What do low fashion memewear brands contribute to the culture of independent designers?
Well, for one, they emphasize that designing a successful product isn’t about physical labor, but rather about cleverness. Much like their high fashion counterparts dealing in memeology (Demna and Ava, as mentioned), they prove that the time of the internet calls for one (brand owners in particular) to speak the language of the internet, which is satire. The most unfortunate part of this reliance on cleverness, to me, is the fact that everybody thinks they are funny. It also means that “funny” fonts are often being used as if they are inherently funny: default fonts like “Comic Sans” or “Apple Chancery”. Using these fonts is not funny, I don’t think. For these reasons, I try not to use these fonts in my own clothing even though I do enjoy their formal, ornamental qualities. Most recently, I’ve used “Akaya Kanadaka” and “Bradley Hand” which are handwritten fonts that I think look good and have not been ironicized (though, even “Bradley Hand” may be becoming tainted).
Akaya Kanadaka Font

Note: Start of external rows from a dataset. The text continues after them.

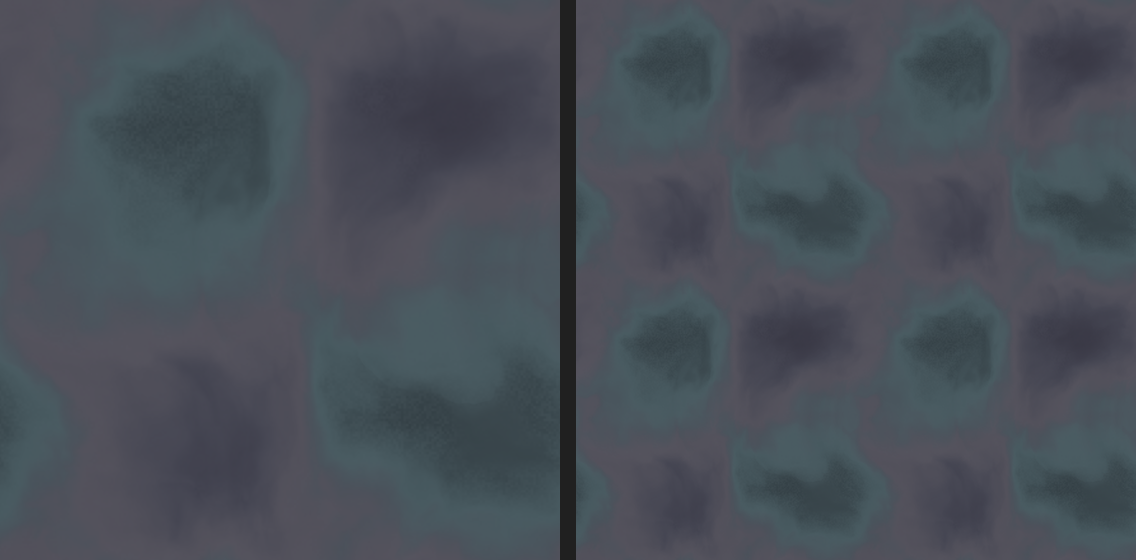
Left: one tile. Right: repeated 2 by 2.
A three.js fragment shader for this texture:

```glsl
#define TAU 6.2831853
#define CLOUD_CENTER vec2(0.31, 0.76)
#define CLOUD_GAIN 0.92
#define WARP 0.36
#define MOTTLE 1.15
#define SMEAR 0.075
#define BRUSH 0.022
#define GRAIN 0.026

varying vec2 vUv;

const vec3 DARK_VIOLET = vec3(0.232, 0.230, 0.280);
const vec3 SLATE = vec3(0.268, 0.272, 0.322);
const vec3 MAUVE_GREY = vec3(0.328, 0.322, 0.362);
const vec3 BLUE_GREY = vec3(0.294, 0.322, 0.358);
const vec3 TEAL = vec3(0.290, 0.362, 0.386);
const vec3 DARK_TEAL = vec3(0.220, 0.268, 0.290);

float hash(vec2 p) {
  vec3 q = fract(p.xyx * vec3(0.1031, 0.1030, 0.0973));
  q += dot(q, q.yzx + 33.33);
  return fract((q.x + q.y) * q.z);
}

// Value noise that wraps after a whole number of cells
float tileNoise(vec2 uv, vec2 cells, float seed) {
  vec2 p = uv * cells;
  vec2 i = floor(p);
  vec2 f = p - i;
  f = f * f * f * (f * (f * 6.0 - 15.0) + 10.0);
  vec2 a = mod(i, cells) + seed;
  vec2 b = mod(i + 1.0, cells) + seed;
  return mix(mix(hash(a), hash(vec2(b.x, a.y)), f.x),
             mix(hash(vec2(a.x, b.y)), hash(b), f.x), f.y);
}

// Layered noise centred on zero
float fbm(vec2 uv, vec2 cells, float seed) {
  float sum = 0.0;
  float weight = 0.5;
  for (int octave = 0; octave < 5; octave++) {
    sum += weight * (tileNoise(uv, cells, seed) - 0.5);
    cells *= 2.0;
    seed += 17.0;
    weight *= 0.47;
  }
  return sum;
}

// Overlapping strokes whose edges are crisp in places and lost in others
float smears(vec2 uv) {
  float sum = 0.0;
  for (int layer = 0; layer < 5; layer++) {
    float seed = 211.0 + 37.0 * float(layer);
    float shape = fbm(uv, vec2(5.0, 4.0) + float(layer), seed);
    float softness = mix(0.012, 0.14, tileNoise(uv, vec2(6.0), seed + 9.0));
    sum += smoothstep(-softness, softness, shape) - 0.5;
  }
  return sum;
}

// Violet shade, through mauve grey, to teal with a shaded core
vec3 mistColor(float s) {
  vec3 color = mix(DARK_VIOLET, SLATE, smoothstep(-1.0, -0.35, s));
  color = mix(color, MAUVE_GREY, smoothstep(-0.60, 0.02, s));
  color = mix(color, BLUE_GREY, smoothstep(-0.02, 0.26, s));
  color = mix(color, TEAL, smoothstep(0.12, 0.52, s));
  return mix(color, DARK_TEAL, smoothstep(0.38, 1.12, s));
}

void main() {
  // Soft drifting distortion
  vec2 drift = vec2(fbm(vUv, vec2(3.0, 2.0), 11.0), fbm(vUv, vec2(2.0, 3.0), 53.0));
  vec2 uv = vUv + WARP * drift;

  // Alternating teal and violet clouds, broken up by noise
  vec2 wave = cos(TAU * (uv - CLOUD_CENTER));
  float field = CLOUD_GAIN * wave.x * wave.y;
  field += MOTTLE * fbm(uv, vec2(4.0, 3.0), 97.0);
  field += SMEAR * smears(uv);
  vec3 color = mistColor(field);

  // Faint brush marks, and patchy grain in the shaded parts
  color += BRUSH * fbm(uv, vec2(12.0, 9.0), 131.0);
  float shade = smoothstep(0.4, 1.0, abs(field));
  float patches = smoothstep(0.3, 0.7, tileNoise(uv, vec2(8.0), 71.0));
  float speck = tileNoise(vUv, vec2(220.0), 7.0) - 0.5;
  color += GRAIN * (0.1 + shade * patches) * speck;

  gl_FragColor = vec4(color, 1.0);
}
```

Secondly, and adding on to the previous point, it emphasizes the end of brands representing a lifestyle. This means that the slow, arduous journeys of brands like Supreme or Stussy who amassed cult-like followings over decades in order for their logo to represent a specific history or culture is probably over. In the grand scheme, it renders logo tees—at least unironic logo tees—obsolete. This, for the streetwear purist, means the end of time. In some ways it is catastrophic, I agree. However, it also forces brands to be less dependent on name recognition and, as a result, more design oriented, which benefits the fields of fashion, graphic design, and fine arts. This also means the images are more interesting, the designers are more present, the industry is more accessible, and the ideas are more fruitful/productive.

Lastly, this aesthetic, like any trend, is up for expiration. I am unsure of what could replace it, but I am hyper aware of this truth when looking at this memewear. Understanding its livelihood—its origins, its utility, its pitfalls— informs my own work. I often make certain design decisions or tools in order to avoid the language of memewear; this often manifests as an indulgence in conservative and pure Graphic Design (capital D and G) techniques which I use to cushion any jagged edges in my cruder, amateurish imagery. I simultaneously remember to keep those edges jagged to stay current, risky, and unpredictable. Like anything in art, I find implementing all of this quite a balancing act that I often look forward to.
& Tee by Experimental Jetset

How should I close out here? I haven’t really made a conclusion on this yet. I will say that this is a serious and complex topic that deserves close examination and, while my thinking is still quite rough, I feel closer to an idea when I write it all out. All I am able to do is think, create, think, create, think, and create again and I hope my own clothing products reflect the introspections, hesitancies, optimisms, and pessimisms I have expressed in this excerpt.

Thank you for reading.